He married his first wife, Leah Wambura, in December 1940.
Itote enlisted in the British army in 1942, serving in the King's African Rifles throughout Asia, firstly at Ceylon and then in the Burma Campaign. Whilst in Burma he was promoted to the rank of Corporal. He passed up an opportunity for promotion and asked to be discharged
Returning to Kenya, he became disillusioned with the lack of opportunities for black soldiers while white soldiers were being rewarded, leading him to become involved in urban politics as he joined the Kenya African Union in 1946. In the company of fellow ex-army comrades he dabbled in the criminal underworld as part of Nairobi's Forty Group, to supplement his wages as a fireman.
In 1950, Itote swore the Mau Mau oath, and subsequently became responsible for oathing and was an executioner of traitors.
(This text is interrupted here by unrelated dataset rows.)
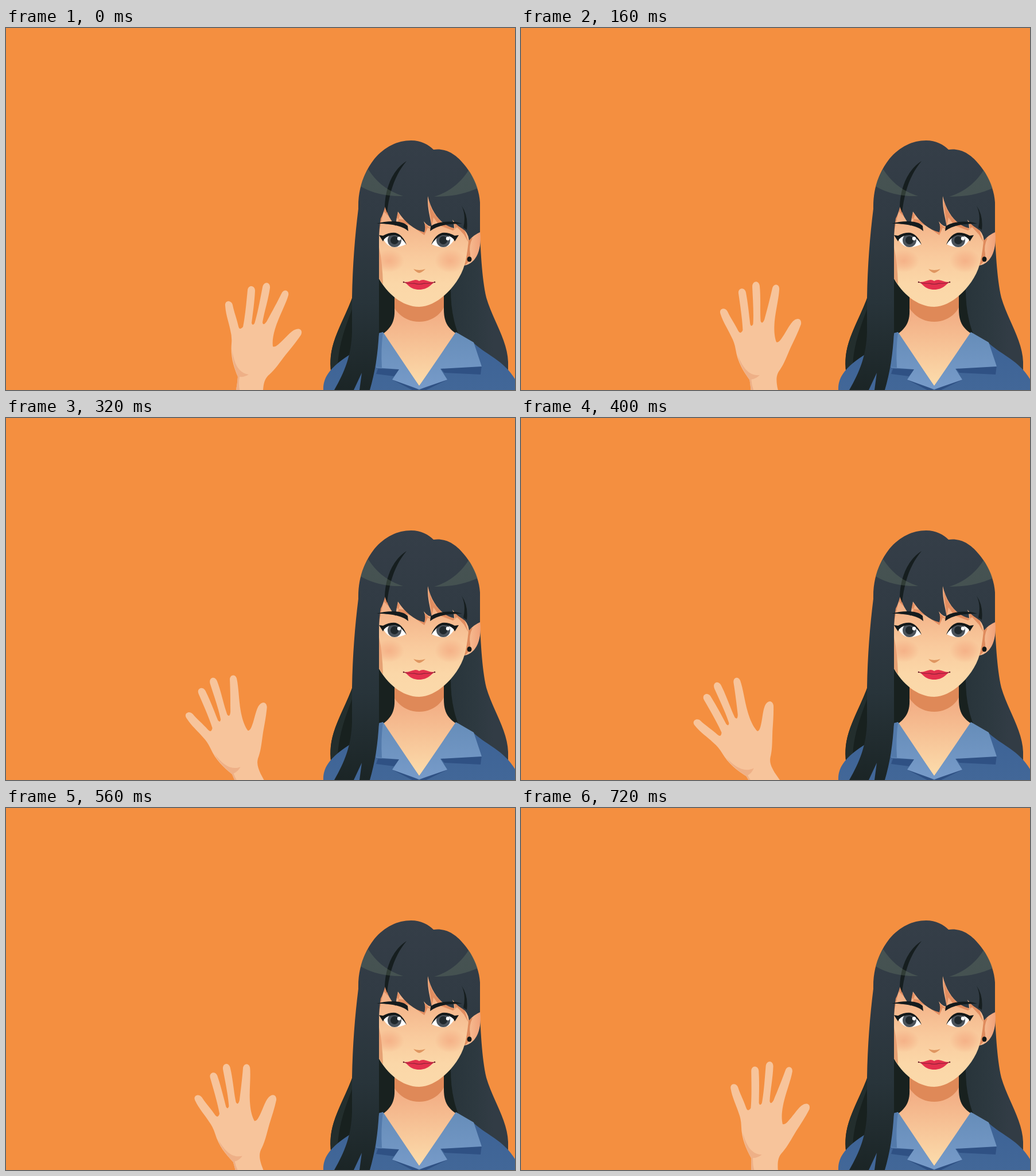
Recreate the animation shown at these times as an HTML page. Size 887x631 px, loop 0.8 s.

```html
<!DOCTYPE html>
<html lang="en">
<head>
<meta charset="utf-8">
<title>Waving hand</title>
<style>
  html, body { margin: 0; width: 100%; height: 100%; overflow: hidden; background: #f48f40; }
  svg { display: block; width: 100vw; height: 100vh; }
</style>
</head>
<body>
<svg viewBox="0 0 887 631" preserveAspectRatio="xMidYMid slice">
  <defs>
    <linearGradient id="hair" gradientUnits="userSpaceOnUse" x1="0" y1="196" x2="0" y2="631">
      <stop offset="0" stop-color="#353e48"/>
      <stop offset=".3" stop-color="#313b44"/>
      <stop offset=".65" stop-color="#28343a"/>
      <stop offset="1" stop-color="#1b2526"/>
    </linearGradient>
    <linearGradient id="backHair" gradientUnits="userSpaceOnUse" x1="770" y1="0" x2="850" y2="0">
      <stop offset="0" stop-color="#28343a"/>
      <stop offset=".6" stop-color="#2d3940"/>
      <stop offset="1" stop-color="#323c45"/>
    </linearGradient>
    <linearGradient id="face" gradientUnits="userSpaceOnUse" x1="0" y1="325" x2="0" y2="486">
      <stop offset="0" stop-color="#f2af85"/>
      <stop offset=".45" stop-color="#f9ca9d"/>
      <stop offset=".75" stop-color="#fbd7a8"/>
      <stop offset="1" stop-color="#fbd9aa"/>
    </linearGradient>
    <linearGradient id="neck" gradientUnits="userSpaceOnUse" x1="0" y1="490" x2="0" y2="615">
      <stop offset="0" stop-color="#f2ab82"/>
      <stop offset="1" stop-color="#fbd9a9"/>
    </linearGradient>
    <linearGradient id="ear" gradientUnits="userSpaceOnUse" x1="800" y1="0" x2="828" y2="0">
      <stop offset="0" stop-color="#f7c398"/>
      <stop offset="1" stop-color="#f0a078"/>
    </linearGradient>
    <linearGradient id="shirt" gradientUnits="userSpaceOnUse" x1="0" y1="552" x2="0" y2="631">
      <stop offset="0" stop-color="#3d6396"/>
      <stop offset="1" stop-color="#426798"/>
    </linearGradient>
    <linearGradient id="collar" gradientUnits="userSpaceOnUse" x1="0" y1="530" x2="0" y2="624">
      <stop offset="0" stop-color="#668db9"/>
      <stop offset="1" stop-color="#769ac8"/>
    </linearGradient>
    <radialGradient id="blush">
      <stop offset="0" stop-color="#f19c75" stop-opacity=".55"/>
      <stop offset=".5" stop-color="#f19c75" stop-opacity=".32"/>
      <stop offset="1" stop-color="#f19c75" stop-opacity="0"/>
    </radialGradient>
    <clipPath id="faceClip">
      <path d="M650 300H806V372Q803 400 799 413C789 448 752 486 720 486C690 486 664 462 650 437Z"/>
    </clipPath>
  </defs>

  <rect width="887" height="631" fill="#f48f40"/>

  <g id="hand">
    <path fill="#f7c49b" d="M382 484C381 474 393 474 395 483C397 494 402 506 405 520Q407 528 413 521
      C417 501 419 477 421 457C422 447 434 448 434 458C433 478 430 498 428 514Q429 520 433 515
      C439 496 443 472 447 452C449 441 461 442 460 453C457 474 450 495 447 513Q448 520 454 512
      C464 494 472 479 480 463C484 454 494 457 492 466C487 483 475 504 469 524C465 537 464 547 465 555
      Q468 557 474 552C483 545 493 532 501 527C511 521 518 526 514 535C506 547 496 559 487 570
      C477 583 469 595 460 603C450 611 449 620 448 631L447 690H400L401 631Q403 620 404 608
      C397 591 391 573 393 550Q394 538 391 527C388 512 383 500 382 484Z"/>
    <path fill="#eeb087" d="M394 562C398 584 404 601 423 604Q415 609 407 608Q405 620 407 631V690H400L401 631
      Q403 620 404 608C398 592 394 577 394 562Z"/>
  </g>

  <!-- back hair -->
  <path fill="#18211f" d="M606 462C594 500 570 535 566 572Q564 590 567 602L660 560L690 535L670 430H640Z"/>
  <path fill="#232e2d" d="M603 472C591 504 570 537 566 572Q565 588 568 600L578 588C580 550 592 520 603 490Z"/>
  <path fill="#18211f" d="M755 440H800V545H775L755 510Z"/>
  <path fill="url(#backHair)" d="M775 455L800 405L825 340C827 385 829 435 837 470C848 508 874 545 875 582V606L815 560L790 538C779 512 775 484 775 455Z"/>

  <!-- shirt and neck -->
  <path fill="url(#shirt)" d="M553 631C552 607 568 590 595 572L656 532H784L816 550C838 570 868 580 887 612V631Z"/>
  <path fill="#2f5184" d="M648 594L686 595L676 607L645 603ZM757 593L829 588L827 604L764 601ZM673 613L690 616L720 631H708ZM769 613L752 616L720 631H732Z"/>
  <path fill="url(#neck)" d="M677 455V490C678 510 672 522 657 533L720 624L785 533C768 522 763 510 763 490V455Z"/>
  <path fill="#df8958" d="M677 460V489C688 504 702 512 720 512C740 512 756 501 763 487V460Z"/>
  <path fill="url(#collar)" d="M657 530L720 624V630L673 613L685 595L645 592L650 532Z"/>
  <path fill="url(#collar)" d="M784 530L815 548L829 590L757 594L769 613L720 630V624Z"/>
  <path fill="#5279aa" d="M650 532L657 530Q653 560 655 592L644 591Z"/>

  <!-- ear and face -->
  <path fill="url(#ear)" d="M803 364L826 354C830 382 821 411 798 414Z"/>
  <path fill="#df8b5d" d="M804 369L813 366Q806 380 809 394Q810 408 798 414L801 394Z"/>
  <ellipse cx="807.500" cy="403" rx="4" ry="4.500" fill="#131918"/>
  <path fill="url(#face)" d="M650 300H735V285H760L806 350V372Q803 400 799 413C789 448 752 486 720 486C690 486 664 462 650 437Z"/>
  <g clip-path="url(#faceClip)">
    <path fill="#e5a173" d="M650 382Q656 408 657 447L650 437Z"/>
    <ellipse cx="667" cy="406" rx="27" ry="20" fill="url(#blush)"/>
    <ellipse cx="774" cy="406" rx="27" ry="21" fill="url(#blush)"/>
  </g>

  <!-- shade cast by the fringe -->
  <path fill="#e28e61" d="M650 335L661 308L667 328L658 320L653 342L650 358ZM680 318L686 326L683 338L705 344L729 361L735 348L741 351L742 345L735 293
    C738 313 749 330 760 338L783 351L780 334L799 352L806 374L798 360L786 347L779 353L755 344L745 330L741 350L729 340L680 332Z"/>

  <g id="eyes"></g>

  <path fill="#df955f" d="M710 420Q720 424 731 420Q725 426 720 427Q715 426 710 420Z"/>
  <path fill="#e3304d" d="M694 443C704 443 709 439 714 439Q717 439 720 441Q723 439 727 439C732 439 737 443 747 443C741 446 736 456 720 456C704 456 700 446 694 443Z"/>
  <path fill="none" stroke="#8c2036" stroke-width="1.200" d="M693 443Q701 446 711 445Q720 448 729 445Q739 446 747 443"/>
  <circle cx="693" cy="443" r="1.300" fill="#6b2029"/>
  <circle cx="747" cy="443" r="1.300" fill="#6b2029"/>

  <!-- front hair -->
  <path fill="url(#hair)" d="M614 315C613 278 625 250 642 228C660 207 682 196 706 196C723 196 736 203 745 212
    C773 208 792 228 806 248C816 262 825 284 826 304V356Q816 360 807 370Q805 355 794 349Q785 344 778 334
    Q781 341 781 349C760 344 742 324 735 293C734 312 738 326 742 346Q735 346 728 337Q732 346 729 356
    C711 352 695 338 683 320Q680 332 679 345Q665 330 661 310Q657 325 653 332Q650 350 650 370V440L650 530C648 570 643 600 634 631H616L620 601L606 631H572
    C590 600 602 570 603 530V470C604 414 608 363 614 315Z"/>
  <path fill="#161e1f" d="M698 232C674 247 661 278 660 311L664 322C668 287 677 257 698 232ZM794 310Q802 326 797 348L803 352Q806 327 794 310Z"/>
  <path fill="#70866f" fill-opacity=".3" d="M631 246Q622 260 618 276C640 289 667 294 692 293C664 284 645 268 631 246ZM806 248Q817 263 822 279C799 290 773 294 746 294C774 285 793 269 806 248Z"/>
  <path fill="#141b1d" d="M646 341C665 335 692 335 700 345L701 354C690 344 668 341 646 341ZM739 354L740 346C750 337 777 335 795 341C772 341 752 344 739 354Z"/>
</svg>
<script>
  const STEP = 80, COUNT = 10, SWING = 35.4, PIVOT = "424 634";
  const hand = document.getElementById("hand");

  // One eye; dir flips it, the catchlight stays on the right.
  function eye(x, y, dir) {
    return `<g transform="translate(${x} ${y}) scale(${dir} 1)">
      <path fill="#fff" d="M-21 -6Q-10 -13 3 -12Q14 -8 20 7Q8 13 -2 12Q-15 10 -21 -6Z"/>
      <circle r="12" fill="#4b535b"/><circle r="7" fill="#20282c"/>
      <path fill="#121819" d="M-27 -9L-20 -8Q-9 -14 2 -13Q15 -9 21 8Q12 -6 2 -9Q-11 -10 -18 -2L-20 2Z"/>
    </g><circle cx="${x + 8}" cy="${y - 3}" r="3.2" fill="#fff"/>`;
  }
  document.getElementById("eyes").innerHTML = eye(677, 370, 1) + eye(762, 370, -1);

  // Softened swing out and back, held for each step.
  function draw(ms) {
    const k = Math.floor(ms / STEP) % COUNT;
    const u = Math.min(k, COUNT - k) / (COUNT / 2);
    const angle = -SWING * (u - 0.02 * Math.sin(2 * Math.PI * u));
    hand.setAttribute("transform", `rotate(${angle.toFixed(3)} ${PIVOT})`);
  }

  let start;
  function tick(now) {
    start ??= now;
    draw(now - start);
    requestAnimationFrame(tick);
  }
  draw(0);
  requestAnimationFrame(tick);
</script>
</body>
</html>
```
As the police began clamping down on Mau Mau activities in 1952, Itote moved to the forests of Mount Kenya with a band of followers to begin his insurgency. From here Itote began a wave of attacks on white settler farms in Nyeri and targeted loyalists to nearby villages. He soon gained a reputation as a skilled commander with an ability to organise.
Itote was captured by British troops on 15 January 1954 during a failed operation against a police post in Mathira. During the capture, he was shot and wounded in the neck.
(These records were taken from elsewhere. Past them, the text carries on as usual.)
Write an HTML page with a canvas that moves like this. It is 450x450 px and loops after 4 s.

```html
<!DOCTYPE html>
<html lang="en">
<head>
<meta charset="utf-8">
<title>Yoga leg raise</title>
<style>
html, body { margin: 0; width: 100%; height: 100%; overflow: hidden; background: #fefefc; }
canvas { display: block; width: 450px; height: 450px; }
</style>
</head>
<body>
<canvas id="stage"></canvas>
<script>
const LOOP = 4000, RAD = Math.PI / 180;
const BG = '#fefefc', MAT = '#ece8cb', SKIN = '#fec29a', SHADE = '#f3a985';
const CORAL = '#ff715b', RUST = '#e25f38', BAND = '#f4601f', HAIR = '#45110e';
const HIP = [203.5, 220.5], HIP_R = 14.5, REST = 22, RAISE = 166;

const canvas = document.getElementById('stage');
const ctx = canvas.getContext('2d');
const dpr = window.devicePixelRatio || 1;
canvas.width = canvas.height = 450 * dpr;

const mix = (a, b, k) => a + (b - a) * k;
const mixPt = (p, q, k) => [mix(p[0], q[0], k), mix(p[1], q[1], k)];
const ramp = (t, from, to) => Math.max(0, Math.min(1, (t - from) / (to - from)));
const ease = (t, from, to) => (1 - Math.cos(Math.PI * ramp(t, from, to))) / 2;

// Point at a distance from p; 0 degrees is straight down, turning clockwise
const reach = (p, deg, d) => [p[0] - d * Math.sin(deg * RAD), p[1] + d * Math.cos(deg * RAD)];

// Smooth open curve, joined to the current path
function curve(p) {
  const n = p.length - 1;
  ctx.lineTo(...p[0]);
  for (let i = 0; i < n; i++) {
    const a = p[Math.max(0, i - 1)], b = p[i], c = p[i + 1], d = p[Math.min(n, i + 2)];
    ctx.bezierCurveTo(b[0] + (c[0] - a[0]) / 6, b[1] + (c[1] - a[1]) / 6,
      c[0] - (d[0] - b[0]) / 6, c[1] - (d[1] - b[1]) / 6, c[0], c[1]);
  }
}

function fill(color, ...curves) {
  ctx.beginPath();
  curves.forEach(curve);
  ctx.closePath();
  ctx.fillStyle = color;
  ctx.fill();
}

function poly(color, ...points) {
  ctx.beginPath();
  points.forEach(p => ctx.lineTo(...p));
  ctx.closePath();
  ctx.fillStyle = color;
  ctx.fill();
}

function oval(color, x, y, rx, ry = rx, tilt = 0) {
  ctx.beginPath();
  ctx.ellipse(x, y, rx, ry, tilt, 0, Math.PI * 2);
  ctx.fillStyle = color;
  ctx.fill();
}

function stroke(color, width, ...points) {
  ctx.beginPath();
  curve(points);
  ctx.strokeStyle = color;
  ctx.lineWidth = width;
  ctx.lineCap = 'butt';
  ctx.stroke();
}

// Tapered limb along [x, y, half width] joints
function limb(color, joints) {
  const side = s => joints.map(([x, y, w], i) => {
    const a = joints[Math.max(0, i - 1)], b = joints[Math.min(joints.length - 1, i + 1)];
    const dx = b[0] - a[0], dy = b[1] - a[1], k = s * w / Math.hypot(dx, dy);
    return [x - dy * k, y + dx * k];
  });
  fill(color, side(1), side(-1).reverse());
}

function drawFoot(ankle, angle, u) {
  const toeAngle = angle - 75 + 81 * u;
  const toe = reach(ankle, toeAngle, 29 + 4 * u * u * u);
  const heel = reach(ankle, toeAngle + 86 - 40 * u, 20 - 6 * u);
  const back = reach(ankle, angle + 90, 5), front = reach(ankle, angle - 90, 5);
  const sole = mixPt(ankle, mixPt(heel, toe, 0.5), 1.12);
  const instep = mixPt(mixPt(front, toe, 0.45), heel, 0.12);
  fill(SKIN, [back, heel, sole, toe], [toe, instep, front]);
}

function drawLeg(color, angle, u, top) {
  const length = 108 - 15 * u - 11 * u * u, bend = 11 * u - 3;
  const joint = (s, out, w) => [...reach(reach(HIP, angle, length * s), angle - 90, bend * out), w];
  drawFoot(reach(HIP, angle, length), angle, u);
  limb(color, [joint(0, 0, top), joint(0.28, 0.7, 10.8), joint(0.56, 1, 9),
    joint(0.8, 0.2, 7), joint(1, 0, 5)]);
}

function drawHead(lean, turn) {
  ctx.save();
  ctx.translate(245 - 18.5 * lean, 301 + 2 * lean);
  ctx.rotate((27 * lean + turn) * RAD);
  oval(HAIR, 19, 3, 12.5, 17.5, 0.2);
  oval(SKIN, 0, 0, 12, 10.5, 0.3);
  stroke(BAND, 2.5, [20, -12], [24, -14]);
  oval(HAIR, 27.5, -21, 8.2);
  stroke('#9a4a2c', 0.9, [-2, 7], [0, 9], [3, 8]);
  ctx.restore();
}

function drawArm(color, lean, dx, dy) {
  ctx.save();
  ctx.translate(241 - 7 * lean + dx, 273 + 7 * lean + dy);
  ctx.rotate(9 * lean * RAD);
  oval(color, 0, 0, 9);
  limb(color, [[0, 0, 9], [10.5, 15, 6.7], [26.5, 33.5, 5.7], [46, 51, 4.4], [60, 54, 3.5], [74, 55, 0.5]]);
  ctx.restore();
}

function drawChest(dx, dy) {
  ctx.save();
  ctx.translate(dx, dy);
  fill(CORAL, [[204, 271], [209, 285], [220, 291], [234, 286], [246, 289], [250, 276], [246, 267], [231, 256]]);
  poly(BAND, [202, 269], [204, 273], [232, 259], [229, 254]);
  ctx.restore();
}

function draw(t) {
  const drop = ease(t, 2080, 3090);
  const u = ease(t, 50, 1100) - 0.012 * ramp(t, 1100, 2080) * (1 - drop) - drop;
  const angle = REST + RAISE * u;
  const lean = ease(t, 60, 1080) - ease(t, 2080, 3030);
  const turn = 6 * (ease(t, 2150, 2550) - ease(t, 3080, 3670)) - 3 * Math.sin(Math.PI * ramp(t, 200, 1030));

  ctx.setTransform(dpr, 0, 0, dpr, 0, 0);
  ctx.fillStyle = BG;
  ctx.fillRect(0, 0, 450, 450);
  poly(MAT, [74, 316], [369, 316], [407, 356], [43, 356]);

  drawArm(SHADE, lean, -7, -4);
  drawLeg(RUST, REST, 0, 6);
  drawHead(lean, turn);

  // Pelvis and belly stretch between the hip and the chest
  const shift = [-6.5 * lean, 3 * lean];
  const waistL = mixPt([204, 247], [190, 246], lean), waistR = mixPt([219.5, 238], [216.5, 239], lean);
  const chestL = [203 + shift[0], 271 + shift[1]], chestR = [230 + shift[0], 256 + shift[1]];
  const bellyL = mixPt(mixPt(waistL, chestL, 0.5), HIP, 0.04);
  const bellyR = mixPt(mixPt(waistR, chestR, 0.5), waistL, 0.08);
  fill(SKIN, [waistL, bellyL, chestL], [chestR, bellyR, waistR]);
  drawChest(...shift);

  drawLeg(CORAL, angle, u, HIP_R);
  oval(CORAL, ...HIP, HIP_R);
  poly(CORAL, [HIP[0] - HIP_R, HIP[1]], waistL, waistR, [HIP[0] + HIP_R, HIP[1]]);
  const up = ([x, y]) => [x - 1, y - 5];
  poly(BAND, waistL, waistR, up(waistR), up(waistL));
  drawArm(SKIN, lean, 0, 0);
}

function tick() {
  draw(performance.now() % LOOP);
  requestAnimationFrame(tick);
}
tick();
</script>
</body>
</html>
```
He was charged with consorting with persons carrying firearms and being in possession of ammunition. Itote was represented at his trial by the prominent Asian lawyer A.R. Kapila. Itote was found guilty and sentenced to hang.
Following a deal instigated by Ian Henderson, Itote agreed to cooperate with the government and negotiate an end to the uprising in return for his life. The cooperation of Itote led General Erskine to bring Operation Anvil to a close.
Itote was unable to bring about the surrender of his Mau Mau comrades, and so was placed in a detention camp in Lokitaung. Here he stayed with his former opponent, Jomo Kenyatta who taught him how to speak and write in English.
In prison, General China saved the future president's life after a fellow inmate, Kariuki Chotara, then a minor on murder charges, attempted to stab Jomo Kenyatta.
Itote stayed in detention for the next nine years, and was released in 1962. He was then taken under the wing of Kenyatta in his new government. He also got military training in Israel, before returning to Kenya to serve as assistant director of the National Youth Service under Geoffrey Griffin, a position he held up to 1984.
In 1967 he published his autobiography, "Mau Mau" General (East African Publishing House), and in 1979 wrote Mau Mau in Action (Transafrica Books). He served as the top officer of Kenya National Youth service with his headquarters at Ruaraka, Nairobi.
He died of a stroke in 1993 at the age of 71. At the time of his death he was running a farm near Ol Kalou in Kenya.
In 2010, Waruhiu's wife and stepdaughter donated the bullet that had been lodged in his neck for three decades to the National Museums of Kenya. The bullet was removed in 1988; it had gone through his chin, bruised his collarbone, ricocheted to the left and then lodged itself at the base of his neck.